We know that WHEN IN ROME is a fantasy because at the formal wedding that precipitates the action, such as it is, the wedding in the Catholic church in the titular Rome, the maid of honor wears a dress whose neckline plunges south to Naples and then some. Not that such a lack of verisimilitude matters in a bright and breezy romantic comedy, in fact, said lack might even be an asset. Alas, bright and breezy are nowhere to be found here. Neither is comedy.
The maid of honor is Beth (Kristin Bell), a curator at the Guggenheim Museum who has yet to find a relationship that hasn’t ended in pain. The wedding is of Beth’s sister (Alexis Dzienas), a flight attendant who has found true love in first class and is walking down the aisle two weeks later. Since weddings are places where emotions run high, when Beth spots the best man, Nick (Josh Duhamel), her second thought is how cute he is. Her first was how he managed to get such good cell phone reception. That’s so the audience can be reminded what a very dedicated workaholic Beth is. They flirt, they have a putatively comic interlude, and, naturally, there is a misunderstanding when Beth sees Nick with a woman in red and assumes he, like so many other guys, has been merely toying with her affections.
At wit’s end, she climbs into the conveniently located Fountain of Love outside the church and decides to save some of the poor schmoos who have wished for love by tossing a coin into the water by retrieving four of said coins. The result, each of those four people fall madly in love with Beth and, this being a fantasy, follow her back to New York, where they will stalk, harass, befuddle, and otherwise annoy our pert heroine as she attempts to save her career while avoid being hurt by love again.
Because this mess longs to be a mainstream hit, the four people, would-be edgy illusionist Jon Heder, starving artist Will Arnett, sausage king Danny DeVito, and delusional model Dax Shepherd, are all male and all of the Caucasian persuasion. And this plays directly into the contrived, overworked, underwritten, and painfully labored script. The wispy charms of Bell and Duhamel are simply no match for the lack of originality, ingenuity, and the lack of effort to find either of those things. Comedy comes in the guise of spinach-covered teeth, plot development in the form of a make-or-break gala, the which Beth is helming despite being the least experienced of the museum’s curators, and warmth from the inevitable confessional moments rendered by Bell, Duhamel, and even, heaven help us, Don Johnson, as Beth’s much-married and blowsy father. They are as predictable as the rest of the story and even less enjoyable.
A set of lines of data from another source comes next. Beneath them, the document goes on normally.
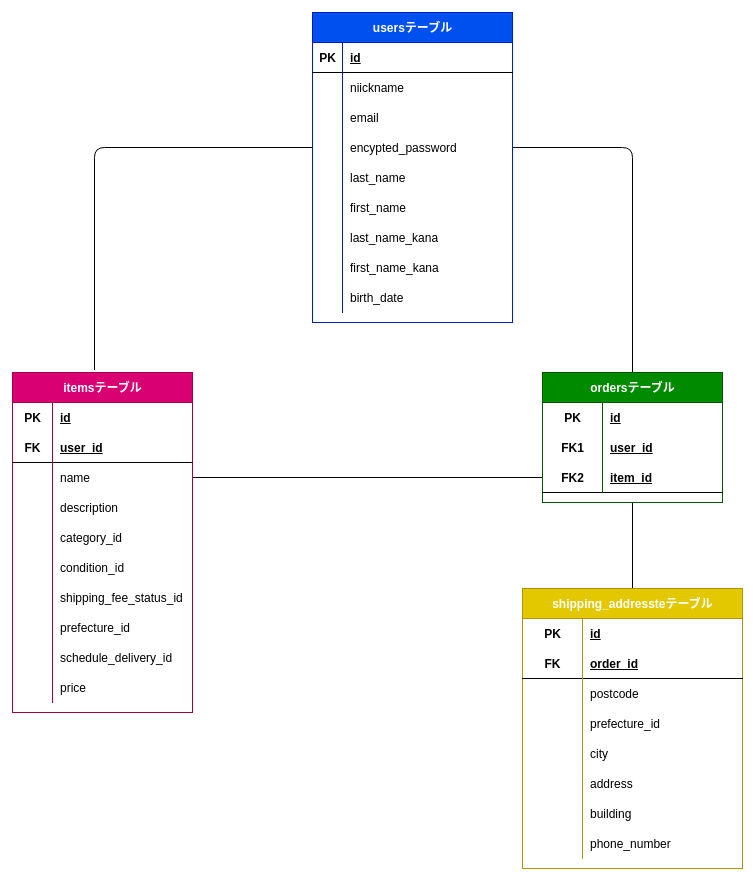
<!DOCTYPE html>
<html lang="ja">
<head>
<meta charset="utf-8">
<title>ER図</title>
<style>
:root {
  --paper: #ffffff;
  --ink: #000000;
  --users: #0050ef;
  --users-line: #001dbc;
  --items: #d80073;
  --items-line: #a50040;
  --orders: #008a00;
  --orders-line: #005700;
  --shipping: #e3c800;
  --shipping-line: #b09500;
}
* { box-sizing: border-box; }
html, body { margin: 0; overflow: hidden; }
.diagram {
  position: relative;
  width: 755px;
  height: 881px;
  overflow: hidden;
  background: var(--paper);
  color: var(--ink);
  font: 12px/30px "Liberation Sans", "Noto Sans CJK JP", sans-serif;
}
.relations { position: absolute; inset: 0; fill: none; stroke: var(--ink); }
.entity {
  position: absolute;
  border: 1px solid var(--line);
  background: var(--paper);
}
.entity h2 {
  margin: 0;
  height: 30px;
  border-bottom: 1px solid var(--line);
  background: var(--fill);
  color: var(--paper);
  font-size: 12px;
  font-weight: bold;
  line-height: 30px;
  text-align: center;
  white-space: nowrap;
}
.row { display: grid; grid-template-columns: var(--key) 1fr; height: 30px; }
.key {
  border-right: 1px solid var(--line);
  font-weight: bold;
  text-align: center;
}
.field { padding-left: 7px; white-space: nowrap; }
.id .field { font-weight: bold; text-decoration: underline; }
.last { margin: 0 -1px; padding: 0 1px; border-bottom: 1px solid var(--ink); }
.users { left: 312px; top: 12px; width: 201px; height: 311px; --key: 30px; --fill: var(--users); --line: var(--users-line); }
.items { left: 12px; top: 372px; width: 181px; height: 341px; --key: 40px; --fill: var(--items); --line: var(--items-line); }
.orders { left: 542px; top: 372px; width: 181px; height: 131px; --key: 60px; --fill: var(--orders); --line: var(--orders-line); }
.shipping { left: 522px; top: 588px; width: 221px; height: 281px; --key: 60px; --fill: var(--shipping); --line: var(--shipping-line); }
</style>
</head>
<body>
<main class="diagram">
  <svg class="relations" width="755" height="881" viewBox="0 0 755 881" aria-hidden="true">
    <path d="M312 147.5H104.5Q94.5 147.5 94.5 157.5V370"/>
    <path d="M513 147.5H622.5Q632.5 147.5 632.5 157.5V372"/>
    <path d="M193 477.5H542"/>
    <path d="M632.5 503V588"/>
  </svg>

  <section class="entity users">
    <h2>usersテーブル</h2>
    <div class="row id last"><span class="key">PK</span><span class="field">id</span></div>
    <div class="row"><span class="key"></span><span class="field">niickname</span></div>
    <div class="row"><span class="key"></span><span class="field">email</span></div>
    <div class="row"><span class="key"></span><span class="field">encypted_password</span></div>
    <div class="row"><span class="key"></span><span class="field">last_name</span></div>
    <div class="row"><span class="key"></span><span class="field">first_name</span></div>
    <div class="row"><span class="key"></span><span class="field">last_name_kana</span></div>
    <div class="row"><span class="key"></span><span class="field">first_name_kana</span></div>
    <div class="row"><span class="key"></span><span class="field">birth_date</span></div>
  </section>

  <section class="entity items">
    <h2>itemsテーブル</h2>
    <div class="row id"><span class="key">PK</span><span class="field">id</span></div>
    <div class="row id last"><span class="key">FK</span><span class="field">user_id</span></div>
    <div class="row"><span class="key"></span><span class="field">name</span></div>
    <div class="row"><span class="key"></span><span class="field">description</span></div>
    <div class="row"><span class="key"></span><span class="field">category_id</span></div>
    <div class="row"><span class="key"></span><span class="field">condition_id</span></div>
    <div class="row"><span class="key"></span><span class="field">shipping_fee_status_id</span></div>
    <div class="row"><span class="key"></span><span class="field">prefecture_id</span></div>
    <div class="row"><span class="key"></span><span class="field">schedule_delivery_id</span></div>
    <div class="row"><span class="key"></span><span class="field">price</span></div>
  </section>

  <section class="entity orders">
    <h2>ordersテーブル</h2>
    <div class="row id"><span class="key">PK</span><span class="field">id</span></div>
    <div class="row id"><span class="key">FK1</span><span class="field">user_id</span></div>
    <div class="row id last"><span class="key">FK2</span><span class="field">item_id</span></div>
  </section>

  <section class="entity shipping">
    <h2>shipping_addressteテーブル</h2>
    <div class="row id"><span class="key">PK</span><span class="field">id</span></div>
    <div class="row id last"><span class="key">FK</span><span class="field">order_id</span></div>
    <div class="row"><span class="key"></span><span class="field">postcode</span></div>
    <div class="row"><span class="key"></span><span class="field">prefecture_id</span></div>
    <div class="row"><span class="key"></span><span class="field">city</span></div>
    <div class="row"><span class="key"></span><span class="field">address</span></div>
    <div class="row"><span class="key"></span><span class="field">building</span></div>
    <div class="row"><span class="key"></span><span class="field">phone_number</span></div>
  </section>
</main>
</body>
</html>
WHEN IN ROME has the distinction of being not just an affront to movie goers, it’s also an affront to the Guggenheim Museum, at least one of which may never recover. This lifeless, joyless exercise in futility has exactly one redeeming element, a cameo by Heder’s NAPOLEAN DYNAMITE co-star Efren Ramirez as the magician’s videographer. While it was lovely to be reminded of a film worth watching, its not enough to cover the price of admission, or the waste of time that is the rest of the flick.